Original story by Abbot Hugh Anderson OSB and Fr. James Flint OSB

Compiled by Greg Munie

The story that you are about to read is true. I am only acting as an editor who asked the appropriate questions based on my personal experience as a student at St. Procopius College and my experience as a Benedictine Oblate and the Abbey wine maker. The impetus for this written tale is from Professor Isabel Lobo who, hearing this for the first time, suggested I commit it to print.

To begin, I will say that in the 1960s, when I was an aspiring chemistry major, and the land was all agricultural, stretching from Lisle to Naperville, when across College Road from what is now Birck Hall and a bit to the southeast, there stood a cow barn (complete with cows tended by Br. Sebastian and other monks).  But no deer.  There simply were no deer in the area. Not a one. This may seem unusual given the current state of wildlife roundabouts.  But, back then, there were no deer.

Abbot Hugh and I have discussed this fact and, per his experience as a student in the 50s at St. Procopius, he also noted that deer were noticeable by their complete absence.
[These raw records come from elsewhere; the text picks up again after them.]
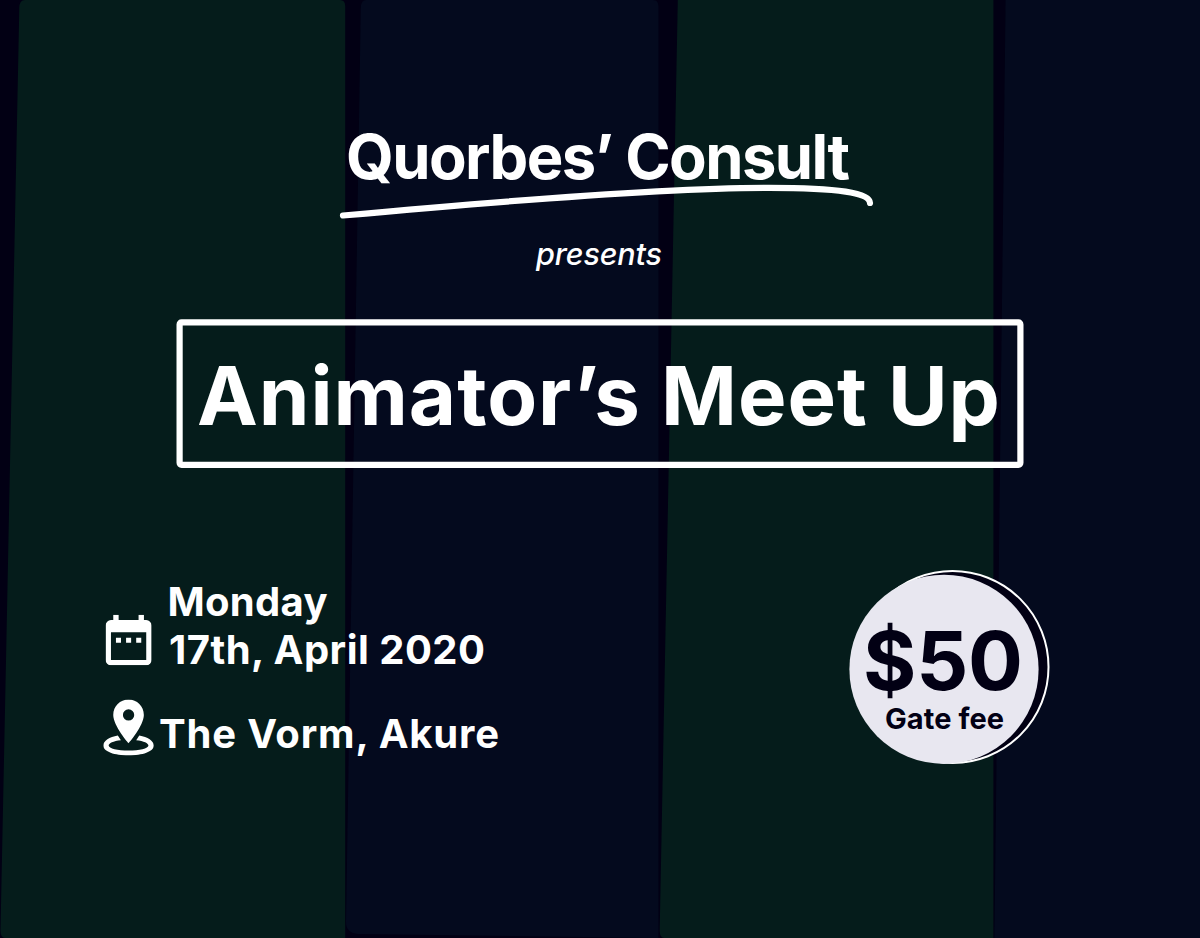
<!DOCTYPE html>
<html lang="en">
<head>
<meta charset="utf-8">
<title>Animator’s Meet Up</title>
<link rel="stylesheet" href="https://fonts.googleapis.com/css2?family=Inter:ital,wght@0,600;0,700;1,500&amp;display=swap">
<style>
  :root {
    --ink: #020014;
    --panel-green: #051c1b;
    --panel-navy: #040a1e;
    --paper: #ffffff;
    --badge: #e8e7f0;
  }
  * { margin: 0; padding: 0; box-sizing: border-box; }
  html, body { width: 1200px; height: 938px; overflow: hidden; background: var(--ink); }
  .flyer { display: block; width: 1200px; height: 938px; background: var(--ink); }
  .flyer text { font-family: "Inter", Arial, sans-serif; font-weight: 700; fill: var(--paper); }
  .green { fill: var(--panel-green); }
  .navy { fill: var(--panel-navy); }
  .icon { fill: var(--paper); }
  .swoosh { fill: none; stroke: var(--paper); stroke-width: 6.2; stroke-linecap: round; }
  .title-frame { fill: none; stroke: var(--paper); stroke-width: 6.2; stroke-linejoin: round; }
  .flyer .host { font-size: 61.5px; }
  .flyer .presents { font-size: 30.6px; font-style: italic; font-weight: 500; }
  .flyer .title { font-size: 81.5px; }
  .flyer .detail { font-size: 40px; }
  .badge-ring { fill: var(--ink); stroke: var(--paper); stroke-width: 2; }
  .badge-disc { fill: var(--badge); }
  .flyer .price { font-size: 81.5px; fill: var(--ink); }
  .flyer .price-label { font-size: 29px; fill: var(--ink); }
</style>
</head>
<body>
<main>
<svg class="flyer" viewBox="0 0 1200 938" xmlns="http://www.w3.org/2000/svg">
  <defs>
    <symbol id="icon-calendar" viewBox="0 0 60 66">
      <path fill-rule="evenodd" d="M7 7h3V0h7v7h26V0h7v7h3a7 7 0 0 1 7 7v45a7 7 0 0 1-7 7H7a7 7 0 0 1-7-7V14a7 7 0 0 1 7-7zM7 23v36h46V23z"/>
      <path d="M13.5 30h6.6v6.6h-6.6zM26.7 30h6.6v6.6h-6.6zM39.9 30h6.6v6.6h-6.6z"/>
    </symbol>
    <symbol id="icon-place" viewBox="0 0 66 73">
      <path fill-rule="evenodd" d="M33 0C22 0 13 9 13 20C13 34 33 57 33 57S53 34 53 20C53 9 44 0 33 0zM33 12.6a7.4 7.4 0 1 1 0 14.8a7.4 7.4 0 1 1 0-14.8z"/>
      <path d="M19 47C8 49 0 54 0 60c0 8 15 13 33 13s33-5 33-13c0-6-8-11-19-13l-4 6C53 54 59 57 59 60c0 4-12 6.5-26 6.5S7 64 7 60c0-3 6-6 16-7z"/>
    </symbol>
  </defs>

  <g id="panels">
    <path class="green" d="M19.3 8Q19.4 0 25 0H340Q345.2 0 345.2 6V938H5Q.4 938 .5 930z"/>
    <path class="navy" d="M360.8 8Q361 0 366 0H653Q658.4 0 658.4 6V938L358 934Q346 933 346 922z"/>
    <path class="green" d="M677.8 0H993.4V938H664Q659.6 938 659.7 930z"/>
    <path class="navy" d="M1005.6 0H1200V938H994.4z"/>
  </g>

  <g id="intro">
    <text class="host" x="346" y="179" textLength="504" lengthAdjust="spacing">Quorbes’ Consult</text>
    <path class="swoosh" d="M343 215.5C480 203 655 188.2 765 187.8C840 187.6 870 193 870 203"/>
    <text class="presents" x="536" y="264.5" textLength="126" lengthAdjust="spacing">presents</text>
  </g>

  <g id="event-title">
    <rect class="title-frame" x="179.6" y="322.4" width="840.8" height="142.4" rx="2"/>
    <text class="title" x="197" y="425" textLength="803" lengthAdjust="spacing">Animator’s Meet Up</text>
  </g>

  <g id="when">
    <use class="icon" href="#icon-calendar" x="105.6" y="614.7" width="46" height="50.6"/>
    <text class="detail" x="167.5" y="616" textLength="160" lengthAdjust="spacing">Monday</text>
    <text class="detail" x="169" y="664.3" textLength="316" lengthAdjust="spacing">17th, April 2020</text>
  </g>

  <g id="where">
    <use class="icon" href="#icon-place" x="103.3" y="699.6" width="50.5" height="55.9"/>
    <text class="detail" x="159" y="748.3" textLength="340" lengthAdjust="spacing">The Vorm, Akure</text>
  </g>

  <g id="gate-fee">
    <circle class="badge-ring" cx="952.5" cy="667" r="96"/>
    <circle class="badge-disc" cx="944" cy="669.3" r="94.6"/>
    <text class="price" x="863" y="690" textLength="160" lengthAdjust="spacing">$50</text>
    <text class="price-label" x="885" y="728.5" textLength="119" lengthAdjust="spacing">Gate fee</text>
  </g>
</svg>
</main>
</body>
</html>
Now I would expect the average BU student has seen deer on the grounds. My wine class students in their vineyard work routinely encounter such wild creatures as deer, bees, hornets, GIANT spiders haunting their efforts to put grapes in the cooler (That’s another story!), occasional snakes and coyote. (There are also fox, woodchucks, skunk, raccoon and mink in the woods.)

So why no deer on this farm land circa 1950 – 1960?

Photo of Bambi at the Abbey. Photo Credit: St. Procopius Abbey

Here I offer the story of Bambi.

In the north of Wisconsin, the Abbey used to maintain a satellite facility that at one time was thought might become a Benedictine Hermitage.  Fr. Rembert was a force in this effort.  However, nothing developed except that the site became a retreat for the monks and various friends. With the monastic traffic going back and forth from the site it happened that one day, Fr. Clement, returning to the Abbey around the beginning of June, saw a dead deer by the side of the road.  Stopping, he found a fawn by the side of its dead mother.  The poor animal was shaking, from cold or fear, but Fr. Clement, taking a blanket from the car, wrapped up the orphan and brought her home to the monastery.

The little fawn was entrusted to Br. Martin.  Martin, who was a large and rather gruff person at times, took the little waif into his care and bottle-fed her — from a large green plastic 7-Up bottle!  And he named her Bambi.

She spent her first weeks, even months, as a docile inhabitant of the monastery — generally outside, though she would happily, if invited, come into the monastery’s community room to be admired and petted!  Knowing that her food came from Br. Martin kept her close.

As time passed, little Bambi grew until it became obvious that she had gotten a little bit large for domesticity.   She wandered further, including into the woods on the Abbey property.  But not so far as to be unable to hear Br. Martin’s gruff voice shouting out, “Bambi!”  Then she would bound out of the woods and straight into his loving arms.  If, as in the past, she approached the doors of the community room, pressed her nose against the glass, and looked hungry, she was sure to be welcomed and fed.

But with the fall and mating season coming on, Bambi spent more and more time off in the woodland.

Until, one day, no matter how loudly Br. Martin called, Bambi did not come back.

Which brings to mind an interesting fact about deer reproductive biology:  females stake out turf. They stay put.  Male deer are the roamers.

What happened to Bambi?  We don’t know for sure.  But from that time on, deer began to appear on the Abbey and university grounds.

Is there a positive connection?  Again, no one can tell.  But now, when you see deer roaming about on the BU grounds you might ask: “Are they Bambi’s grandchildren?”